# Problem details
Report each line from the entries in which "serif" can be found.

[Stored data]
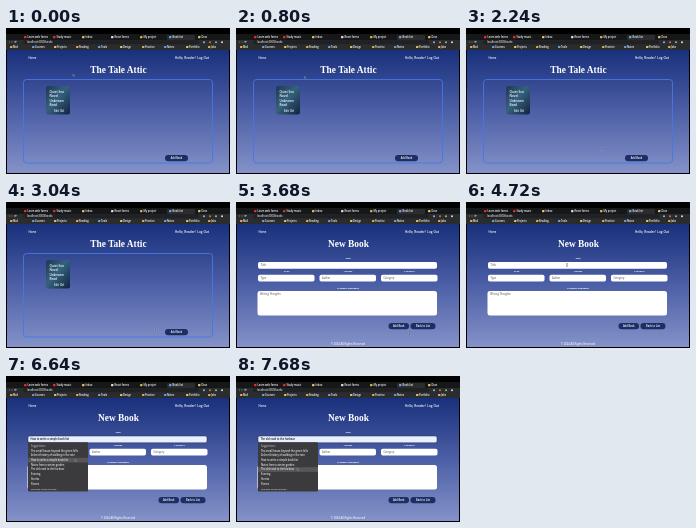
Write an HTML page that moves like this. It is 224 px wide and 146 px high and loops after 8000 ms.

```html
<!DOCTYPE html>
<html lang="en">
<head>
<meta charset="utf-8">
<title>Book list</title>
<style>
html, body { margin: 0; width: 100%; height: 100%; overflow: hidden; background: #000; }
svg { display: block; width: 100vw; height: 100vh; }
text { font-family: "Open Sans", sans-serif; font-weight: 600; fill: #fff; white-space: pre; }
.serif { font-family: "Liberation Serif", "Times New Roman", serif; }
</style>
</head>
<body>
<svg id="stage" viewBox="0 0 224 146" preserveAspectRatio="none">
  <defs>
    <linearGradient id="sky" x2="0" y2="1">
      <stop stop-color="#19307c"/><stop offset=".5" stop-color="#4d5fa6"/><stop offset="1" stop-color="#8492c8"/>
    </linearGradient>
    <linearGradient id="cover" x2="1" y2="1">
      <stop stop-color="#1c3854"/><stop offset=".45" stop-color="#35627f"/><stop offset="1" stop-color="#11233f"/>
    </linearGradient>
  </defs>
  <rect x="1" y="22" width="222" height="123" fill="url(#sky)"/>
  <g id="chrome"></g>
  <g id="nav"></g>
  <g id="home"></g>
  <g id="form"></g>
  <g id="menu"></g>
  <g id="pointer">
    <path id="arrow" d="M0 0V2.2L.5 1.8 .9 2.5 1.3 2.3 .9 1.6H1.6Z" fill="#111" stroke="#fff" stroke-width=".25"/>
    <path id="beam" d="M-.5-1.4H.5M0-1.4V1.4M-.5 1.4H.5" fill="none" stroke="#222" stroke-width=".5"/>
  </g>
</svg>
<script>
const $ = id => document.getElementById(id);
const rect = (x, y, w, h, fill, r = 0, extra = '') =>
  `<rect x="${x}" y="${y}" width="${w}" height="${h}" rx="${r}" fill="${fill}" ${extra}/>`;
const text = (x, y, size, str, fill = '#fff', extra = '') =>
  `<text x="${x}" y="${y}" font-size="${size}" style="fill:${fill}" ${extra}>${str}</text>`;
const mid = 'text-anchor="middle"';
const serif = 'class="serif" ' + mid;
const heading = str => `<g style="font-weight:700">${text(112.5, 45, 9.4, str, '#fff', serif + ' style="font-weight:700"')}</g>`;
const label = (x, y, str) => text(x, y, 2.9, str, '#fff', serif);
const button = (x, y, w, str) => rect(x, y, w, 6.2, '#1d2e65', 3) +
  text(x + w / 2, y + 4, 2.5, str, '#fff', mid);

// Browser window
const tabs = ['Learn web forms', 'Study music', 'Inbox', 'React forms', 'My project', 'Book list', 'Docs'];
const marks = ['Mail', 'Courses', 'Projects', 'Reading', 'Tools', 'Design', 'Practice', 'Notes', 'Portfolio', 'Jobs'];
const tints = ['#e0b050', '#6aa0e8', '#e6c468', '#ddd'];
$('chrome').innerHTML = rect(0, 0, 224, 6, '#000') + rect(0, 6, 224, 6, '#161719') + rect(0, 12, 224, 10, '#2b2c2e') +
  tabs.map((s, i) => {
    const x = 18 + i * 29;
    return (i == 5 ? rect(x - 2, 7, 28, 5, '#2b2c2e', 1) : '') +
      rect(x, 8, 2.4, 2.2, i < 2 ? '#f02a2a' : tints[i % 4], .4) +
      text(x + 3.5, 10, 2.5, s);
  }).join('') +
  text(3, 15.4, 3, '‹  ›  ⟳', '#ddd') + rect(17, 12.3, 176, 4, '#202124', 2) +
  text(21, 15.2, 2.5, 'localhost:3000/books', '#ddd') +
  ['#8ab4f8', '#d96b52', '#8cc37b', '#ddd'].map((c, i) => rect(197 + i * 6, 13.3, 2, 2, c, 1)).join('') +
  marks.map((s, i) => rect(4 + i * 22, 18, 2.4, 2, tints[i % 3], .4) +
    text(7 + i * 22, 20, 2.5, s)).join('');

$('nav').innerHTML = text(22.5, 30.6, 2.7, 'Home') +
  text(203, 31, 3.1, 'Hello, Reader!  Log Out', '#fff', 'text-anchor="end"');

// Book list page
$('home').innerHTML = heading('The Tale Attic') +
  rect(17.5, 51.5, 189, 83.5, 'none', 3, 'stroke="#4379e6" stroke-width=".9"') +
  rect(40, 58, 24, 28.5, 'url(#cover)', 2.5) +
  ['Quiet Sea', 'Novel', 'Unknown', 'Read'].map((s, i) =>
    text(43.5, 64.6 + i * 4.6, 3.1, s)).join('') +
  text(48, 84, 2.6, 'Edit  Del') + button(159, 127, 23, 'Add Book');

// New book page
const field = (x, y, w, str) => rect(x, y, w, 6.8, '#fff', 1.8) + text(x + 2.5, y + 4.3, 2.5, str, '#777');
$('form').innerHTML = heading('New Book') + label(112, 57, 'Title') +
  '<g id="titleField"></g>' +
  ['Type', 'Author', 'Category'].map((s, i) =>
    label(50.5 + i * 61.5, 70.3, s) + field(22 + i * 61.5, 72.8, 56.5, s)).join('') +
  label(112, 86.8, 'Writing Thoughts') + rect(21.5, 89, 179.5, 24.5, '#fff', 2.5) +
  text(24, 93.3, 2.5, 'Writing Thoughts', '#777') +
  button(152.5, 121, 20.5, 'Add Book') + button(174.5, 121, 25, 'Back to List') +
  text(112, 142.8, 2.7, '© 2024 All Rights Reserved', '#eef', mid);

// Suggestions under the title field
const options = ['Suggestions', 'The small house beyond the green hills', 'A short history of walking in the rain',
  'How to write a simple book list', 'Notes from a winter garden', 'The old road to the harbour',
  'Evening', 'Stories', 'Poems'];
const optionY = i => 67.7 + i * 4.7;

// Pointer stops: time, x, y
const stops = [[0, 67, 46], [720, 67, 46], [1520, 115, 117.5], [1600, 115, 117.5], [2480, 140, 121],
  [3040, 149, 126], [3280, 167, 130], [3520, 168, 130], [3680, 173, 131], [4480, 108, 73], [4720, 101, 63],
  [5120, 101, 63], [5280, 93, 62], [5840, 93, 62], [6640, 69, 83], [6720, 69, 83], [7600, 61, 92], [8000, 61, 92]];

function place(t) {
  const i = stops.findIndex(s => s[0] > t);
  const [a, b] = [stops[i - 1], stops[i]];
  const k = (t - a[0]) / (b[0] - a[0]), e = k * k * (3 - 2 * k);
  return [a[1] + (b[1] - a[1]) * e, a[2] + (b[2] - a[2]) * e];
}

const show = (id, on) => $(id).setAttribute('visibility', on ? 'visible' : 'hidden');

function draw(now) {
  const t = Math.floor(now % 8000 / 80) * 80;
  const [x, y] = place(t);
  const onForm = t >= 3440, open = t >= 5520;
  const over = open && x < 82 && y > 67 ? Math.floor((y - 67.7) / 4.7) : -1;
  const filled = over > 0;
  show('home', !onForm);
  show('form', onForm);
  show('menu', open);

  $('titleField').innerHTML = rect(22, 60, 179, 6.8, filled ? '#e8f0fe' : '#fff', 1.8,
    open ? 'stroke="#202a50" stroke-width=".5"' : '') +
    text(24.5, 64.4, 2.6, filled ? options[over] : 'Title', filled ? '#111' : '#777');
  $('menu').innerHTML = rect(22, 66.2, 60, 49.3, '#3b3b3e', .8) +
    (filled ? rect(22, optionY(over), 60, 4.7, '#57575b') : '') +
    options.map((s, i) => text(25, optionY(i) + 3.2, 2.5, s, i ? '#e2e2e2' : '#aaa')).join('') +
    text(25, 114, 2.4, 'Manage saved entries...', '#d0d0d0');

  const typing = onForm && y > 60 && y < 66.8 && x < 201;
  show('arrow', !typing);
  show('beam', typing);
  $('pointer').setAttribute('transform', `translate(${x} ${y})`);
}

const start = performance.now();
function tick() {
  draw(performance.now() - start);
  requestAnimationFrame(tick);
}
tick();
</script>
</body>
</html>
```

# Result
text { font-family: "Open Sans", sans-serif; font-weight: 600; fill: #fff; white-space: pre; }
.serif { font-family: "Liberation Serif", "Times New Roman", serif; }
const serif = 'class="serif" ' + mid;
const heading = str => `<g style="font-weight:700">${text(112.5, 45, 9.4, str, '#fff', serif + ' style="font-weight:700"')}</g>`;
const label = (x, y, str) => text(x, y, 2.9, str, '#fff', serif);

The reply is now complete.